Yankees right-hander Masahiro Tanaka took the loss last night against the Cubs, falling to 6-1 in his tremendously impressive rookie season, but here’s a much more startling factoid: It was his first regular season loss since way back in August of 2012, when he was pitching for the Rakuten Golden Eagles in Japan.
In between losses Tanaka made 42 starts for the Golden Eagles and Yankees, going 34-0 over the span of 639 days.
I’m the first person to say that wins and losses are often misleading for pitchers and are far from the best way to evaluate their performance. After all, Tanaka actually pitched reasonably well last night in allowing four runs (three earned) in six innings to take the “loss” in a situation where he could have easily gotten a no-decision or even a win with decent run support.

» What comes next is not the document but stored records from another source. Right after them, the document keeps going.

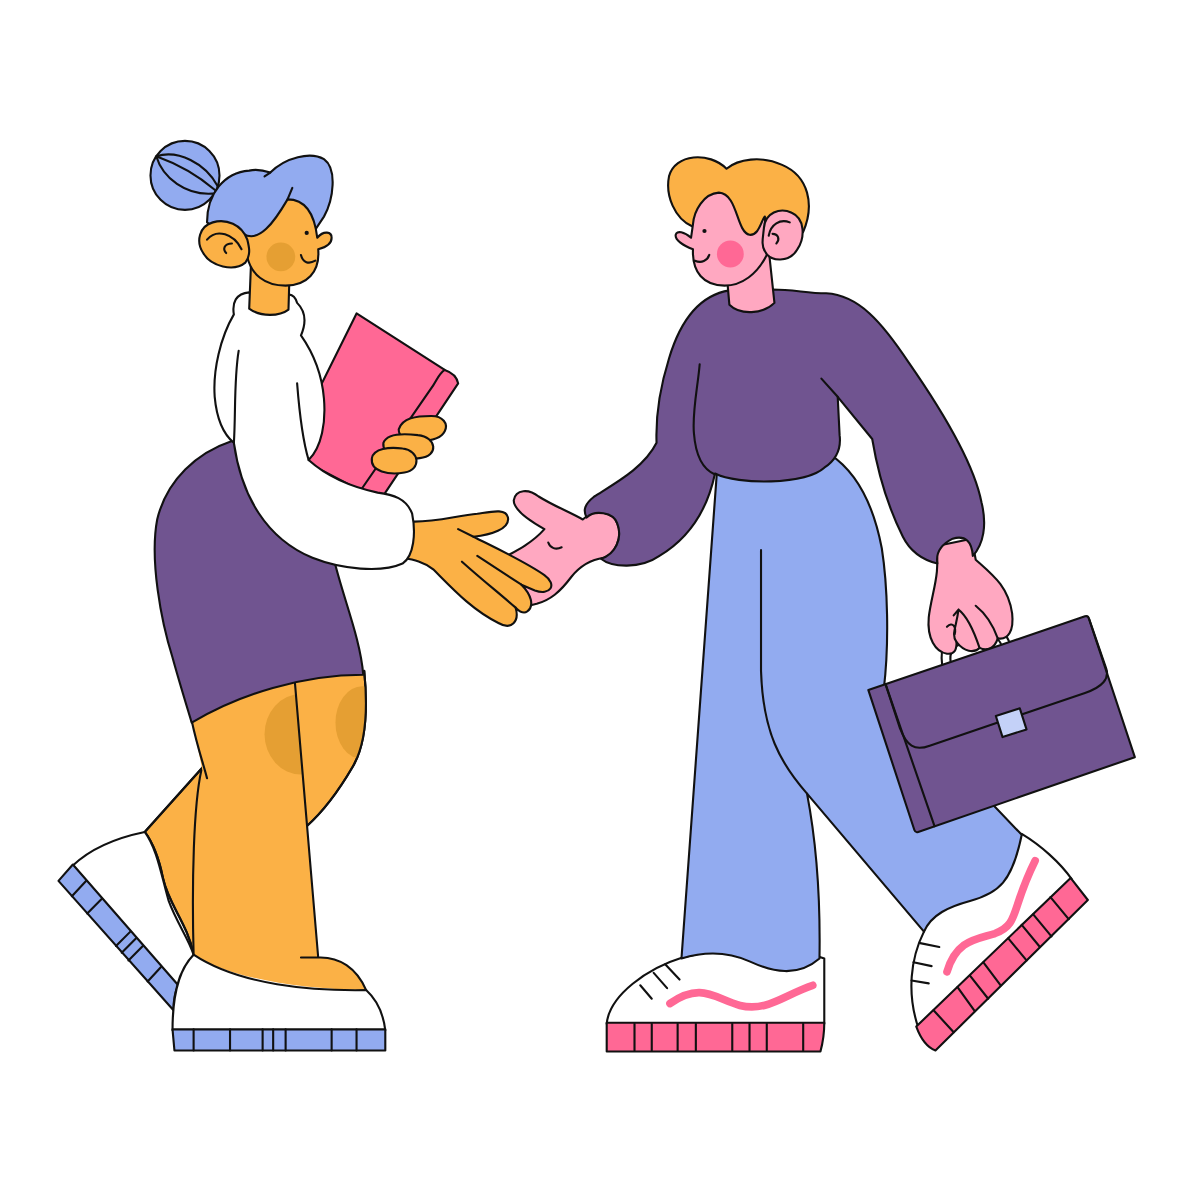
<!DOCTYPE html>
<html lang="en">
<head>
<meta charset="utf-8">
<title>Business handshake</title>
<style>
:root{
  --paper:#fff;
  --ink:#111;
  --purple:#705490;
  --blue:#92abf0;
  --orange:#fbb146;
  --orange-shade:#e59f33;
  --rose:#ffa8c1;
  --pink:#ff6895;
  --buckle:#c4d1f8;
}
html,body{margin:0;background:var(--paper);overflow:hidden}
.canvas{display:block;width:1200px;height:1200px;background:var(--paper)}
.figures{stroke:var(--ink);stroke-width:1.1;stroke-linejoin:round;stroke-linecap:round}
.white{fill:var(--paper)}
.purple{fill:var(--purple)}
.blue{fill:var(--blue)}
.orange{fill:var(--orange)}
.rose{fill:var(--rose)}
.pink{fill:var(--pink)}
.buckle{fill:var(--buckle)}
.line{fill:none}
.shade{fill:var(--orange-shade);stroke:none}
.blush{fill:var(--pink);stroke:none}
.eye{fill:var(--ink);stroke:none}
.stripe{fill:none;stroke:var(--pink);stroke-width:4}
.no-line{stroke:none}
</style>
</head>
<body>
<svg class="canvas" viewBox="0 0 626 626" role="img" aria-label="A woman with a book and a man with a briefcase shaking hands">
<defs>
  <path id="woman-front-leg" d="M100 376C103 390 105 397 106 405C101 420 100 460 101 498C115 508 150 516 191 516.500C186 505 177 499 166 499.500L153.500 352Z"/>
  <path id="woman-back-leg" d="M150 353L190 350C192 370 191 388 184 400C177 412 169 423 160 431L101 498C98 482 88 472 85 458C83 448 80 440 75.500 434L106 400Z"/>
  <clipPath id="front-knee-clip"><use href="#woman-front-leg"/></clipPath>
  <clipPath id="back-knee-clip"><use href="#woman-back-leg"/></clipPath>
</defs>

<g class="figures">

<g id="man">
  <g class="back-shoe">
    <path class="white" d="M533 435C543 441 553 450 559 458.500L479 536C473 518 475 500 482 486C484 470 520 470 533 435Z"/>
    <path class="line" d="M480 492L490 494M476.500 502L486 504M475.500 511.500L484.500 513"/>
    <path class="stripe" d="M494 507C499 490 510 490 519 487C532 482 527 475 540 449"/>
    <path class="pink" d="M558.500 458L567.500 469.500L488 548C483 546 480 541 478 535.500Z"/>
    <path class="line" d="M548 468L557.500 479.500M539 477L548.500 488.500M533 482.500L542.500 494M526 489.500L535.500 501M513 502L522 514M506 509L515.500 521M499.500 515L508.500 527.500M487 527L497.500 538.500"/>
  </g>

  <g class="front-shoe">
    <path class="white" d="M356 499.500C338 505 318 519 316.500 534H430L430 500L400 490Z"/>
    <path class="line" d="M334 514L340 521M341 507.500L348 515.500M347 503L354.500 511"/>
    <path class="stripe" d="M349.500 523.500C366 512 373 521 386 524.500C400 528 409 519 424 514"/>
    <path class="pink" d="M316.500 533.500H430C430 538 429.500 543 428 548.500H316.500Z"/>
    <path class="line" d="M331 534V548M340 534V548M353.500 534V548M363 534V548M382 534V548M391 534V548M400 534V548M419 534V548"/>
  </g>

  <g class="trousers">
    <path class="blue" d="M374 246L355.500 500C370 495.500 381 497 391 501.500C403 507 416 510 427.500 500C428 470 426 440 421 414L482 486C486 477 495 473 506 470C521 466 528 460 533 435.500L461 360C464 335 463 305 460 286C456 265 448 247 433 237Z"/>
    <path class="line" d="M397 287V350C398 382 407 398 421 414"/>
  </g>

  <g class="shaking-hand">
    <path class="rose" d="M307 268.500C311 266 320 267 322 273C325 280 321 289 315 291C308 292 302 296 298 301C292 309 287 313 280 315L268 318L255 295C268 288 277 284 284 276C275 271 268 266 268 261C269 255 276 255 281 259C289 264 297 267 304 271Z"/>
    <path class="line" d="M286 283C287 286 290 287 293 285.500"/>
  </g>

  <g class="case-hand">
    <path class="white" d="M491.500 347C490 336 494 333 502 331L516 327C522 326 525 331 527 336L523 338C521 332 518 331 514 332L502 336C497 337 495 340 496 346Z"/>
    <path class="rose" d="M488 285C491 299 486 309 484.500 322C483.500 333 488 340 494 341C498 341.500 499 339 499 335C503 340 508 341 511 338C515 340 519 338 520.500 333C526 334 529 329 528 320C526 306 518 300 509 292L507 281Z"/>
    <path class="line" d="M499 335C496 331 499 327 500 318L497.500 321M500 318C504 321 508 329 511 338M509 316C514 320 518 326 520.500 333M494 327C497 324 499 327 498 331"/>
  </g>

  <g class="briefcase">
    <path class="purple" d="M453 360L566 321.500Q567.500 321 568 322.500L592 395L479 434Q477.500 434.500 477 433Z"/>
    <path class="line" d="M462 357L487.500 431"/>
    <path class="line" d="M462 357L469.500 380C473 389 477 392 485 389L566 361.500C575 358.500 579 354 577 348.500L568 322.500"/>
    <path class="buckle" d="M519.500 373.500L532 369.500L535.500 380.500L523 384.500Z"/>
  </g>

  <g class="sweater">
    <path class="purple" d="M380.500 151.500C365 154 355 167 349 187C344 203 342 217 342.500 231C336 244 321 252 310 259C305 263 304 266 306 270C310 266 320 267 322 273C325 281 321 289 313.500 291.500C319 296 334 297 344 290C359 281 369 266 373 247C385 253 420 253 430 244C436 240 439 235 438 227L437 207L455 229C458 247 464 266 471 280C475 288 481 292 489 294C488 288 491 284 497 281C504 279 507 283 507.500 290C513 284 515 274 512 262C508 241 490 212 474 189C460 168 448 154 431 153C421 153 414 151 403 151Z"/>
    <path class="line" d="M365 190C364 202 361 215 362 226C363 239 367 245 373 247.500M428.500 197.500L437 207"/>
  </g>

  <g class="man-head">
    <path class="orange" d="M361 118C352 114 347 102 349 92C352 80 370 79 379 88C385 83 397 81 408 86C422 92 425 107 419 121L398 132Z"/>
    <path class="rose" d="M379 142L380.500 159C386 164.500 398 164 404 158L401 130Z"/>
    <path class="rose" d="M361.500 117C362 110 367 101 375 100.500C385 101 384 121 391 122.500C396 123 397 115 399 113L400 133C395 143 387 149 378 149C367 149 361 142 361.500 130C356 128 352 125 352.500 122.500C353 120 357 121 360.500 124Z"/>
    <path class="rose" d="M398.500 119C399 111 407 108 413 111C420 114 420 124 416 130C412 137 402 137 399 131C397 128 398 124 398.500 119Z"/>
    <path class="line" d="M401 123C402 117 407 114 412 116M403 122C406 122 407 125 405 127"/>
    <circle class="blush" cx="381" cy="132.500" r="7"/>
    <circle class="eye" cx="367.500" cy="120.500" r="1.100"/>
    <path class="line" d="M362.500 136C366 137.500 369 136 370 133"/>
  </g>
</g>

<g id="woman">
  <g class="woman-back-leg">
    <use class="orange" href="#woman-back-leg"/>
    <ellipse class="shade" cx="189" cy="377" rx="14" ry="19" clip-path="url(#back-knee-clip)"/>
    <use class="line" href="#woman-back-leg"/>
    <path class="white" d="M75.500 434C61 437 48 442 38 451.500L93 515C95 508 98 503 101 498C98 489 92 481 88 470C84 456 82 443 75.500 434Z"/>
    <path class="blue" d="M38 451L30.500 459.500L90.500 527C90.500 522 91 518 93 514Z"/>
    <path class="line" d="M45 459.500L37.500 467.500M53 469L45.500 476.500M68 486L60.500 493.500M71 489.500L63.500 497M74.500 493.500L67 501M84 504.500L77 512"/>
  </g>

  <g class="woman-front-leg">
    <use class="orange no-line" href="#woman-front-leg"/>
    <ellipse class="shade" cx="157" cy="383" rx="19" ry="21" clip-path="url(#front-knee-clip)"/>
    <path class="line" d="M100 376C103 390 106 398 108 406M105 402C101 420 100 460 101 498M153.500 352L166 499.500M157 499.500H166C177 499 186 505 191 516.500"/>
    <path class="white" d="M101 498C93 506 90 519 90 537.500H201C200 529 197 522 191 516.500C163 517 125 514 101 498Z"/>
    <path class="blue" d="M90 537H201V548H91Z"/>
    <path class="line" d="M101 537V548M120 537V548M137 537V548M142.500 537V548M149 537V548M173 537V548M186 537V548"/>
  </g>

  <path class="purple" d="M121 230C103 236 87 250 82 271C78 292 84 324 90 343C93 354 97 367 100 377C125 362 158 352 189.500 352C188 333 179 312 174 291L160 240Z"/>

  <g class="book">
    <path class="pink" d="M186 163.500L232 193Q238 195 239 200L201 257Q199 261 194 259L150 236Z"/>
    <path class="line" d="M232 193C229 195 228 198 226 201L188 256"/>
    <path class="orange" d="M208 224C210 218 217 217 225 217C231 217 234 221 232 225C230 229 225 230 219 230C213 230 208 229 208 224Z"/>
    <path class="orange" d="M200 231C202 226 210 226 218 227C228 228 229 238 219 239C211 240 199 238 200 231Z"/>
    <path class="orange" d="M194 239C195 234 203 233 210 234C219 235 220 245 211 246.500C203 248 193 246 194 239Z"/>
  </g>

  <g class="reaching-hand">
    <path class="orange" d="M213 272C225 273 238 269 249 268C256 267 264 265 265 270C266 276 256 279 247 280C259 286 274 293 284 300C291 305 287 311 279 308L272 305C277 310 279 316 275 319C273 320.500 271 319 269 317C271 324 267 329 260 325C246 318 236 307 226 297C221 293 216 292 210 291Z"/>
    <path class="line" d="M247 280L239 276M249 290L272 305M241 293C251 302 261 310 269 317"/>
  </g>

  <g class="blouse">
    <path class="white" d="M130 152.500C123 153 121 158 122 164C115 176 111 193 112 207C113 218 116 226 122 231C126 259 139 281 163 291C178 297 199 299 210 294C216 290 217 278 215 268C212 260 205 258 197 257C183 254 171 249 161 240C168 233 170 220 169 208C168 196 164 185 157 175C160 168 159 162 155 158C154 155 153 154 150.500 153.500Z"/>
    <path class="line" d="M124.500 183C122 198 123 216 122 231M155 200C156 213 158 230 161 240"/>
  </g>

  <g class="woman-head">
    <circle class="blue" cx="96.500" cy="91.500" r="18"/>
    <path class="line" d="M81.500 81.500C93 78 107 85 113.500 97M81.500 81.500C85 93 97 102 111 101M81.500 81.500C94 86 105 93 112 99"/>
    <path class="orange" d="M131 136L130 161C136 165.500 146 165 150.500 161.500L151 144Z"/>
    <path class="blue" d="M108 116C108 101 117 90 130 89C134 88 138 89 141 90C149 82 162 79 169 83C176 88 174 104 169 113L163 122L130 132Z"/>
    <path class="orange" d="M127 122C135 127 143 116 150 104C159 104 164 111 165.500 124C169 120 173 121 173 124C173 127 170 129 166 130C167 142 160 149 149 149C138 149 131 143 129 134Z"/>
    <path class="line" d="M141 90L138 92M150 104L152.500 98"/>
    <path class="orange" d="M129 125C126 117 118 114 111 116C104 118 102 126 106 132C110 139 122 142 128 137C131 133 130 129 129 125Z"/>
    <path class="line" d="M108 125C113 119 122 122 126 130M121 127C117 127 116 130 118 132"/>
    <circle class="shade" cx="146.500" cy="134" r="7.500"/>
    <circle class="eye" cx="160" cy="121.500" r="1.100"/>
    <path class="line" d="M157 133C158 137 161 138 164.500 136"/>
  </g>
</g>

</g>
</svg>
</body>
</html>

But still: 42 starts and 34-0 is a helluva streak. And to snap it against the Cubs of all teams!
Buster Olney of ESPN reports that the Blue Jays have signed Steve Pearce to a two-year deal worth $12.5 million.
Pearce, 33 had some health issues in 2016, but he hit .288/.374/.492 across 302 plate appearances when he was on the field and he mashes lefties in particular. Pearce is versatile as well, logging time at first base, second base, right field, left field, and DH in 2016 while splitting time between the Rays and Orioles.
Last week Pirates infielder Jung Ho Kang was arrested in South Korea for driving under the influence of alcohol and leaving the scene of an accident. That’s bad, but it turns out that it’s nothing new. The Yonhapnews Agency reports that Kang has been arrested for DUI three times since 2009:
Gangnam Police Station in southern Seoul confirmed that it was Kang’s third DUI arrest, with the three strikes law resulting in the immediate revocation of his license. According to police, Kang had also been arrested for a DUI in August 2009 and May 2011. No personal injuries were reported in either case, though he’d caused property damage in the latter incident.
The report also notes that a companion of Kang initially claimed that he, and not Kang, was behind the wheel at the time of the accident which led to Kang’s arrest last week. It was later revealed by the car’s black box, however, that Kang was driving. So add in some obstruction of justice, whether it is charged or not, to the scene. Police are investigating that.
Between all of this and the fact that Kang is under investigation for an alleged sexual assault in Chicago this past season, a pretty ugly portrait of the Pirates’ infielder is beginning to reveal itself.